-- DESCRIPTION OF THE TASK --
Report every line from the material that contains the word "socket".

-- RECORDS FOR THIS EXERCISE --
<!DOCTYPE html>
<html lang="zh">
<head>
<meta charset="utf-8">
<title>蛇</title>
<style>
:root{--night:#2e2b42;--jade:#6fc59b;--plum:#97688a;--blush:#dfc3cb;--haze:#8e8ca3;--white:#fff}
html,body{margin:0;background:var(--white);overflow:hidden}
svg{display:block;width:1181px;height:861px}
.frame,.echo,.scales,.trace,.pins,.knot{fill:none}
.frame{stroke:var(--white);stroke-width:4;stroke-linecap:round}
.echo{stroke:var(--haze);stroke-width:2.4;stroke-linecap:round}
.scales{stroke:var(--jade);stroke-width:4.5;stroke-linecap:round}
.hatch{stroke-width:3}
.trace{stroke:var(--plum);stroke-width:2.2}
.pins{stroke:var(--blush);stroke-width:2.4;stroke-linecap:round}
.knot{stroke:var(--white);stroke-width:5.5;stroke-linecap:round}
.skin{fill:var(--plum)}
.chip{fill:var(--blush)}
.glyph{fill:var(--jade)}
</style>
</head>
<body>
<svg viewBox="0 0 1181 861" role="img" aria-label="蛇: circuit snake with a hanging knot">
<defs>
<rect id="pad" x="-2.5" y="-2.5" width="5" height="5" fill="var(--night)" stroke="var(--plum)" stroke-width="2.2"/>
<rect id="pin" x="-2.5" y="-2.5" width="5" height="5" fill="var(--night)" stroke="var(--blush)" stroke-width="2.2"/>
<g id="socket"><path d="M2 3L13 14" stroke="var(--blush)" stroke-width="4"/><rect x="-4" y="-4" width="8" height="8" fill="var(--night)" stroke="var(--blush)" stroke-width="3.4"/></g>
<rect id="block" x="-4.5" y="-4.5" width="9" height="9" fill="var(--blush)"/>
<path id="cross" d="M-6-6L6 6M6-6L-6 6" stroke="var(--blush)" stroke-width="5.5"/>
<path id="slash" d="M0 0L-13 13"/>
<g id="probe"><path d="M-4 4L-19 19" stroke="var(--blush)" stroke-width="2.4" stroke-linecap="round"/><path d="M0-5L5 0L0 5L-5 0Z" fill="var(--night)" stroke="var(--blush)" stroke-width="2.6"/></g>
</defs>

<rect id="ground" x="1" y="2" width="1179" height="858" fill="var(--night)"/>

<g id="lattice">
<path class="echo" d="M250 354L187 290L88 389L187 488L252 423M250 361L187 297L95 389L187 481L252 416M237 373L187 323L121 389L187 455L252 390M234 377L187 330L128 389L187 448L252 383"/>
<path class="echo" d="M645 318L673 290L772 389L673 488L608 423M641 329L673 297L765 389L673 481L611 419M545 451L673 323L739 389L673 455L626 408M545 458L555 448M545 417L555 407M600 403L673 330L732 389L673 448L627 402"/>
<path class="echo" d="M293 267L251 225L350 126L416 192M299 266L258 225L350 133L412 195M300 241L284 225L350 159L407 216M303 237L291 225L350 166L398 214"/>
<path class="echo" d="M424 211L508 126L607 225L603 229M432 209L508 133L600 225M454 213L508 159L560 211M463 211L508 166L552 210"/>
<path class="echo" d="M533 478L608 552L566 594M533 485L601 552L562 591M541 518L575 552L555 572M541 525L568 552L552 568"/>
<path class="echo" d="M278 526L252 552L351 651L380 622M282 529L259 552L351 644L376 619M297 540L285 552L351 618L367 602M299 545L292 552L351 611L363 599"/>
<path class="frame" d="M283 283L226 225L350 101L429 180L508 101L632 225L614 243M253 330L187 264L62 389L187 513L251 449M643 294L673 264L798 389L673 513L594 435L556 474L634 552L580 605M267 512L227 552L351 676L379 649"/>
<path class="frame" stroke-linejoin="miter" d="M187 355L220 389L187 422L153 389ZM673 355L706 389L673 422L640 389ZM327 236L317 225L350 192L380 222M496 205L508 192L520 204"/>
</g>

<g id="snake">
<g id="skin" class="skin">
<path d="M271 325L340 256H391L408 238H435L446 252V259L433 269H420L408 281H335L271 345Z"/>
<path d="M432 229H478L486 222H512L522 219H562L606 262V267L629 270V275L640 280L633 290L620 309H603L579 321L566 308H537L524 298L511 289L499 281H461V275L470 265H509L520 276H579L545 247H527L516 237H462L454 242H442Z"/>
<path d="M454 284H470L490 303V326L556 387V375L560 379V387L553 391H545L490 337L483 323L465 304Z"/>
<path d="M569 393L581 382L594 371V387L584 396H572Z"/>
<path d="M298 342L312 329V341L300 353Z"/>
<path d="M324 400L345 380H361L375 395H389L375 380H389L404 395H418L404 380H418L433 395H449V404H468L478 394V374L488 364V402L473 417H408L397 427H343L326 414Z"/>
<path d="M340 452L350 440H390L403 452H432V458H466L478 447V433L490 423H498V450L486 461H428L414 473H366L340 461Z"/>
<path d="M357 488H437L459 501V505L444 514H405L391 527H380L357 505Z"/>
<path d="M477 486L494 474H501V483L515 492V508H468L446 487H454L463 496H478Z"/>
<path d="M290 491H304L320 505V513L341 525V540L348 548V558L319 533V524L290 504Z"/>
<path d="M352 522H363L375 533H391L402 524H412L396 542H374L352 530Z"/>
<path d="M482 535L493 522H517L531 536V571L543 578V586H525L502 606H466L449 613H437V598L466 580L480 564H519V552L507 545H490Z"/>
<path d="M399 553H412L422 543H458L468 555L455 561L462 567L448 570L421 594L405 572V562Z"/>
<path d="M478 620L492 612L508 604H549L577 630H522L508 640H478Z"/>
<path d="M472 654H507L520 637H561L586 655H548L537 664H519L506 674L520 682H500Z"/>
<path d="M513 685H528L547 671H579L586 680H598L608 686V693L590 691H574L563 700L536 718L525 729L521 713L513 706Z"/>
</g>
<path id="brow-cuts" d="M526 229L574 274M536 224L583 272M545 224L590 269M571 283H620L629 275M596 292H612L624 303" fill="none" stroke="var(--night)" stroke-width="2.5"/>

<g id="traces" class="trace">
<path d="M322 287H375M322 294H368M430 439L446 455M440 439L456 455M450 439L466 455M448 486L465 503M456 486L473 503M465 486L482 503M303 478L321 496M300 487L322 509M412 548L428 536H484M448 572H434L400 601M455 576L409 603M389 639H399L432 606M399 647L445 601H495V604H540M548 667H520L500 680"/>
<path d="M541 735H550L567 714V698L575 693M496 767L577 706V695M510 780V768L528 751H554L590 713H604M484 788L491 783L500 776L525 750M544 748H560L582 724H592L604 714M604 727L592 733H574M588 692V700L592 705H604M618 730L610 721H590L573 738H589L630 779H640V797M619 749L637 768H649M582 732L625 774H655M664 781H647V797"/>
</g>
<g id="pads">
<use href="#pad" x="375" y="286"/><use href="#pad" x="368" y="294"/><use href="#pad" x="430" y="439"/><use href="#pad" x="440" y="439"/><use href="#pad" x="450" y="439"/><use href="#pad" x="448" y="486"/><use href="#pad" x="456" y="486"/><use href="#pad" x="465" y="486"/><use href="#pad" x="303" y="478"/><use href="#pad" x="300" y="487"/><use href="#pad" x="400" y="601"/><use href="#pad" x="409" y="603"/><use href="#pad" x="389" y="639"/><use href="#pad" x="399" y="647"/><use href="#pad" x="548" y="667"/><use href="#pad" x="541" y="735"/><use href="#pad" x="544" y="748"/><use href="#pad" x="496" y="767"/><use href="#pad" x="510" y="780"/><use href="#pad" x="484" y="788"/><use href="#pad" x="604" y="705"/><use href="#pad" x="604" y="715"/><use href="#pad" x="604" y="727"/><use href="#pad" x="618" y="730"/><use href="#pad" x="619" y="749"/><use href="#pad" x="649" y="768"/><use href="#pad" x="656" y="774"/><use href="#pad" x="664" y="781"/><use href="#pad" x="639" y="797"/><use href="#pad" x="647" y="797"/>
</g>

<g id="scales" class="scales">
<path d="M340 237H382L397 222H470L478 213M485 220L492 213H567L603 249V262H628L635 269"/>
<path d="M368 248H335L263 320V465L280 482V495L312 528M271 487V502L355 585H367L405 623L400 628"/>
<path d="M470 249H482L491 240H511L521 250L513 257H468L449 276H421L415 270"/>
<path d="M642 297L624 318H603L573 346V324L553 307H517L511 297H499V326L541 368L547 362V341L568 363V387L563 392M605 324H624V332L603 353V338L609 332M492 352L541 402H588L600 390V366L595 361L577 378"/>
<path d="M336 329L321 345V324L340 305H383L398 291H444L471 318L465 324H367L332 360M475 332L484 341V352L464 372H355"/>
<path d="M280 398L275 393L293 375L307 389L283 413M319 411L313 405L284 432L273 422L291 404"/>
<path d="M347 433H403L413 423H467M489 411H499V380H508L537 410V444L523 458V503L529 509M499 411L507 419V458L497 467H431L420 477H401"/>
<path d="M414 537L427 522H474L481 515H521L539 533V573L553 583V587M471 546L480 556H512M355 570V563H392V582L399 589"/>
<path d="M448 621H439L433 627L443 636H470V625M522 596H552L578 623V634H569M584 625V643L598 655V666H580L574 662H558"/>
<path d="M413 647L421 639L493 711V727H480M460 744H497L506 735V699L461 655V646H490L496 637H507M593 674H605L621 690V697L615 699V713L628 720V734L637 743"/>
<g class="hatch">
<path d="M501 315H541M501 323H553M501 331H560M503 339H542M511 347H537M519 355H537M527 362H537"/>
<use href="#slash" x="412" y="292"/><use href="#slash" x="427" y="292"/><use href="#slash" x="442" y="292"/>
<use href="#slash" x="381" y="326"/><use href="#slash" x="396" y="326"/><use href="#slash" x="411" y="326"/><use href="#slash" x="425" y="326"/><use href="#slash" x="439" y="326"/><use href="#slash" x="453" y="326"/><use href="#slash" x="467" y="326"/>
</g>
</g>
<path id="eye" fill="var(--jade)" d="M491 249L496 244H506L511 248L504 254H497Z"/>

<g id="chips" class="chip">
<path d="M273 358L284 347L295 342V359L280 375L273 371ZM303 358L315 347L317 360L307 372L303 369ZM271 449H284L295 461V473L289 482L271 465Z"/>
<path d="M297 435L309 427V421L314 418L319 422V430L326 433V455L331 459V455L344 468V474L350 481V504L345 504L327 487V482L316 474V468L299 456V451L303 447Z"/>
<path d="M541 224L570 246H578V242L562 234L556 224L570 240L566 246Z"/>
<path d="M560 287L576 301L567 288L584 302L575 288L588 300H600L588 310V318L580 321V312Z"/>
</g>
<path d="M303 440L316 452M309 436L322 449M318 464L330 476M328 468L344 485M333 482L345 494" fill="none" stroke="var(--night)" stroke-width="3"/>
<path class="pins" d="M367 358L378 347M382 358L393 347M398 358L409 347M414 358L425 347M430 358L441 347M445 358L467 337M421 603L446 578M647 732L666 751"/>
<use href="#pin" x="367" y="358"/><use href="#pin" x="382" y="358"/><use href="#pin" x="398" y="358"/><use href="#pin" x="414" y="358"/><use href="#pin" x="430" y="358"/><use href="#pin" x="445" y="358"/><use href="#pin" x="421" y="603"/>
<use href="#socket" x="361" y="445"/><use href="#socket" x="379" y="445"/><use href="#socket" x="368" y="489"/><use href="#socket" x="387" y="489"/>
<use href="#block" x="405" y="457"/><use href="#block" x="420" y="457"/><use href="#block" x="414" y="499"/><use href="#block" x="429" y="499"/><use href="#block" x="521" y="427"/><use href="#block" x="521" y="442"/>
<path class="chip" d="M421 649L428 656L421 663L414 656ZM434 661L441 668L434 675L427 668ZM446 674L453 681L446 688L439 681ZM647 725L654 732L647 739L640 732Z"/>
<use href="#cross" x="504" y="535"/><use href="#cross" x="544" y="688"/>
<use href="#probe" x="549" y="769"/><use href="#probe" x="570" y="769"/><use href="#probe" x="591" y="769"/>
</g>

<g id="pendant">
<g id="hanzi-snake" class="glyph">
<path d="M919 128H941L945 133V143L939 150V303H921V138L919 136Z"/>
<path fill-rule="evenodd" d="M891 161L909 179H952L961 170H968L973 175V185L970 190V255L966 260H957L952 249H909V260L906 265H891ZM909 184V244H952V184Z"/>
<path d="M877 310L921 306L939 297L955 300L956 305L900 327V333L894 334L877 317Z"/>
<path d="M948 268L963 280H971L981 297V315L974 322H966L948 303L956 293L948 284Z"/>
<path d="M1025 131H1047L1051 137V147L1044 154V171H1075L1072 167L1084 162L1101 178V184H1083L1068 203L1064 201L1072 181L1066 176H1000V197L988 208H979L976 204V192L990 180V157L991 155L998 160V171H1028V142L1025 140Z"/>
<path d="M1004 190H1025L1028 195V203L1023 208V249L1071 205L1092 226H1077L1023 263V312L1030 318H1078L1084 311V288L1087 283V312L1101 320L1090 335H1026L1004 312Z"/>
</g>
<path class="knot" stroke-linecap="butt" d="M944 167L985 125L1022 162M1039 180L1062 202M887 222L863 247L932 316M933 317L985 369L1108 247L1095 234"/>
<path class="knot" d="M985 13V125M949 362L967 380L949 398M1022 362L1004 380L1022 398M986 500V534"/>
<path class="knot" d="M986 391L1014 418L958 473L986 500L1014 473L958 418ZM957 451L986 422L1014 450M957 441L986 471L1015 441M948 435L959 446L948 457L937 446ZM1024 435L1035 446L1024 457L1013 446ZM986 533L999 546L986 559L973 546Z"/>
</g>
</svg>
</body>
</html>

---

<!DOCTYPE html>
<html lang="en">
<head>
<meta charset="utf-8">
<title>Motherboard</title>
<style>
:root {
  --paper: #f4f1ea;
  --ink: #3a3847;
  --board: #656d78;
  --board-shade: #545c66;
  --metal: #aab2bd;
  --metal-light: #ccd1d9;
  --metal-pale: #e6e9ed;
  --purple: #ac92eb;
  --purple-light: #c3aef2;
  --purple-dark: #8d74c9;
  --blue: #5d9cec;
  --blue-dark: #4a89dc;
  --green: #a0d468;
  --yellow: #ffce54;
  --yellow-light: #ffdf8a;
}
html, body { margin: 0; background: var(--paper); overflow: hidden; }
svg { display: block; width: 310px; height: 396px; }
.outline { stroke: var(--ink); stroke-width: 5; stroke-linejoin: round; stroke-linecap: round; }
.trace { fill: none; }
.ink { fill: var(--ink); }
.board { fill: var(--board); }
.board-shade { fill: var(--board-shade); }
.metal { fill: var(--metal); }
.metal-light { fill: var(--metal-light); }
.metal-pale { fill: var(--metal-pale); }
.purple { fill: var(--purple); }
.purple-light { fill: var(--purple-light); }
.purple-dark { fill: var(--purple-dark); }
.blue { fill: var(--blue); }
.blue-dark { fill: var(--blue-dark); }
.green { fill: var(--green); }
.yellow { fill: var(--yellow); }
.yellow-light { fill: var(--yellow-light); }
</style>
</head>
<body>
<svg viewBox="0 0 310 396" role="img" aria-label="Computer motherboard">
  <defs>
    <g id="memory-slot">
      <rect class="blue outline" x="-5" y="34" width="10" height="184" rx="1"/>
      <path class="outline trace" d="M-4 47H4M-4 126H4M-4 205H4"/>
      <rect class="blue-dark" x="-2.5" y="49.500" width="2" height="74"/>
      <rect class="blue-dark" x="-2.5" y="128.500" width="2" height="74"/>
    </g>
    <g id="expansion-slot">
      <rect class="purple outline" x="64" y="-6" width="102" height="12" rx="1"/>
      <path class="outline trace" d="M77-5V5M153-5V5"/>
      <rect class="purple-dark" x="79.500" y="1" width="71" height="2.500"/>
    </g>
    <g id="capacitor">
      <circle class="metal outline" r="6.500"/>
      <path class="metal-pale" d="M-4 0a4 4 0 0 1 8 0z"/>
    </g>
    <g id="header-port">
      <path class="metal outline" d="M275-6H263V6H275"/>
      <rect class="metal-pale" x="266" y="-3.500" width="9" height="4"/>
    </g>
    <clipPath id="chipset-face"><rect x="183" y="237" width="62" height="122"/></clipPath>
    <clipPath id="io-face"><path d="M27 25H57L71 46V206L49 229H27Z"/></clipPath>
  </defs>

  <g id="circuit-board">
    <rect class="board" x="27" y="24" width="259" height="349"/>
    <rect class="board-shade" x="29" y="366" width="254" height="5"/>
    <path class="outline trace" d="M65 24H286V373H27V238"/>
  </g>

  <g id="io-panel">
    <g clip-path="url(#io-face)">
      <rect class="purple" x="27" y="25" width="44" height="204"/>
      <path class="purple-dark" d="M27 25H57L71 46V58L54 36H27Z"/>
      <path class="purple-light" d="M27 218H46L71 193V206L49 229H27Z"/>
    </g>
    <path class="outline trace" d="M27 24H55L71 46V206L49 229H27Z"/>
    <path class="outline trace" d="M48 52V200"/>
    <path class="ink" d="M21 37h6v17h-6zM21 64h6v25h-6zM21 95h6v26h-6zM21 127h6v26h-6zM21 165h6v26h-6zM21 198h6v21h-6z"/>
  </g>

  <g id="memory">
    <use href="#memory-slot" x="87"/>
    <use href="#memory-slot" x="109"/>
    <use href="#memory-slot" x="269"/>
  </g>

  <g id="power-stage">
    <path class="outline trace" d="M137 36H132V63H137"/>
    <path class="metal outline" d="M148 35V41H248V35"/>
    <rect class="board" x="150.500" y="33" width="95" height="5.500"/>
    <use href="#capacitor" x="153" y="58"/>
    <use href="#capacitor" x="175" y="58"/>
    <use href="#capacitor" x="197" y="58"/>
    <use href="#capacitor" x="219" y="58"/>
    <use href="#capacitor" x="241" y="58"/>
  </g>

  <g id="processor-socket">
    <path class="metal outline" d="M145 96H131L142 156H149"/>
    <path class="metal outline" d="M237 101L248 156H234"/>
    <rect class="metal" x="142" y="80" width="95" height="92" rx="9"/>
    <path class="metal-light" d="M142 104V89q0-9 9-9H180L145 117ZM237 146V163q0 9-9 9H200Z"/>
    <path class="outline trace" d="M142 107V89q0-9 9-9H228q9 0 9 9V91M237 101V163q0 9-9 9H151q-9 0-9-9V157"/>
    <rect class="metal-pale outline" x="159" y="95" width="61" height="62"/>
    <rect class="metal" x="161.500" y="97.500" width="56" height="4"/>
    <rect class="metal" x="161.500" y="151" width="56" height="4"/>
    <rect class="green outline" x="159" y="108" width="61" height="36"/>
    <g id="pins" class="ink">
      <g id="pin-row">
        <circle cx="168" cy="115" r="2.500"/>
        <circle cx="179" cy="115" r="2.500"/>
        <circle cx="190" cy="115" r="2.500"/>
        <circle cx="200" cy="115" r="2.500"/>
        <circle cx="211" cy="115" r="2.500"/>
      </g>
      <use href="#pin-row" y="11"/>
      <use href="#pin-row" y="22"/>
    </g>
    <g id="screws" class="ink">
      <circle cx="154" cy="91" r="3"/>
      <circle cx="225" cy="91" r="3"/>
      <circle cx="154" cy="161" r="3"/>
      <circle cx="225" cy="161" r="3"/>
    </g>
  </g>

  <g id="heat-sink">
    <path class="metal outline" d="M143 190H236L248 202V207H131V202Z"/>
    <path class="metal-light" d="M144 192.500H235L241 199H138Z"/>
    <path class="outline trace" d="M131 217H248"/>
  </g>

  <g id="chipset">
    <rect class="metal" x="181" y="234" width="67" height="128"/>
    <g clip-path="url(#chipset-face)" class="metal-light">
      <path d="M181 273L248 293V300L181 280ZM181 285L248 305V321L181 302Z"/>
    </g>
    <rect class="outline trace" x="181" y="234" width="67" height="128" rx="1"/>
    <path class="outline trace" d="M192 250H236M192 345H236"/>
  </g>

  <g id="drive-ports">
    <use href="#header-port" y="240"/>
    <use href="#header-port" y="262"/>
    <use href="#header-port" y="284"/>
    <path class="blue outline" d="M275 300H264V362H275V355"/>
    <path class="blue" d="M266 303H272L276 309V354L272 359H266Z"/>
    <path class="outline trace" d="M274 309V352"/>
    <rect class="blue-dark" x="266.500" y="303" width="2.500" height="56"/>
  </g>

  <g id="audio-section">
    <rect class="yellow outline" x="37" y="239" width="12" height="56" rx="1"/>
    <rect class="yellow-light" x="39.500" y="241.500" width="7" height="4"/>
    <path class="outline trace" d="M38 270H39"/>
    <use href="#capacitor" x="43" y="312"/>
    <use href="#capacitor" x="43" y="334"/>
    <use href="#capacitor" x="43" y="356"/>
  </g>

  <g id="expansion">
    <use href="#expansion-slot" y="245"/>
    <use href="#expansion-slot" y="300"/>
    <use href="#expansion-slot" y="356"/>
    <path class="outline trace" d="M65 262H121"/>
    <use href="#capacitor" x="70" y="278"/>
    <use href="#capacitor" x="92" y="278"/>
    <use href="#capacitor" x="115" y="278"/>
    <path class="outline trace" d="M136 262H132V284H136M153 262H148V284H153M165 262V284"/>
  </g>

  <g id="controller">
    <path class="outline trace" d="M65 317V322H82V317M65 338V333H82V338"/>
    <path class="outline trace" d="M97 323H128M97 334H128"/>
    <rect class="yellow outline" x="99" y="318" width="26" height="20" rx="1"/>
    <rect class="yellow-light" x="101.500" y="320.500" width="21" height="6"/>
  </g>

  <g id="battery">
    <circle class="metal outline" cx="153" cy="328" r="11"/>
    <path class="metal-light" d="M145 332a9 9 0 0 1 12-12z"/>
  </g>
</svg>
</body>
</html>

-- RESULT OF THIS EXERCISE --
<g id="socket"><path d="M2 3L13 14" stroke="var(--blush)" stroke-width="4"/><rect x="-4" y="-4" width="8" height="8" fill="var(--night)" stroke="var(--blush)" stroke-width="3.4"/></g>
<use href="#socket" x="361" y="445"/><use href="#socket" x="379" y="445"/><use href="#socket" x="368" y="489"/><use href="#socket" x="387" y="489"/>
  <g id="processor-socket">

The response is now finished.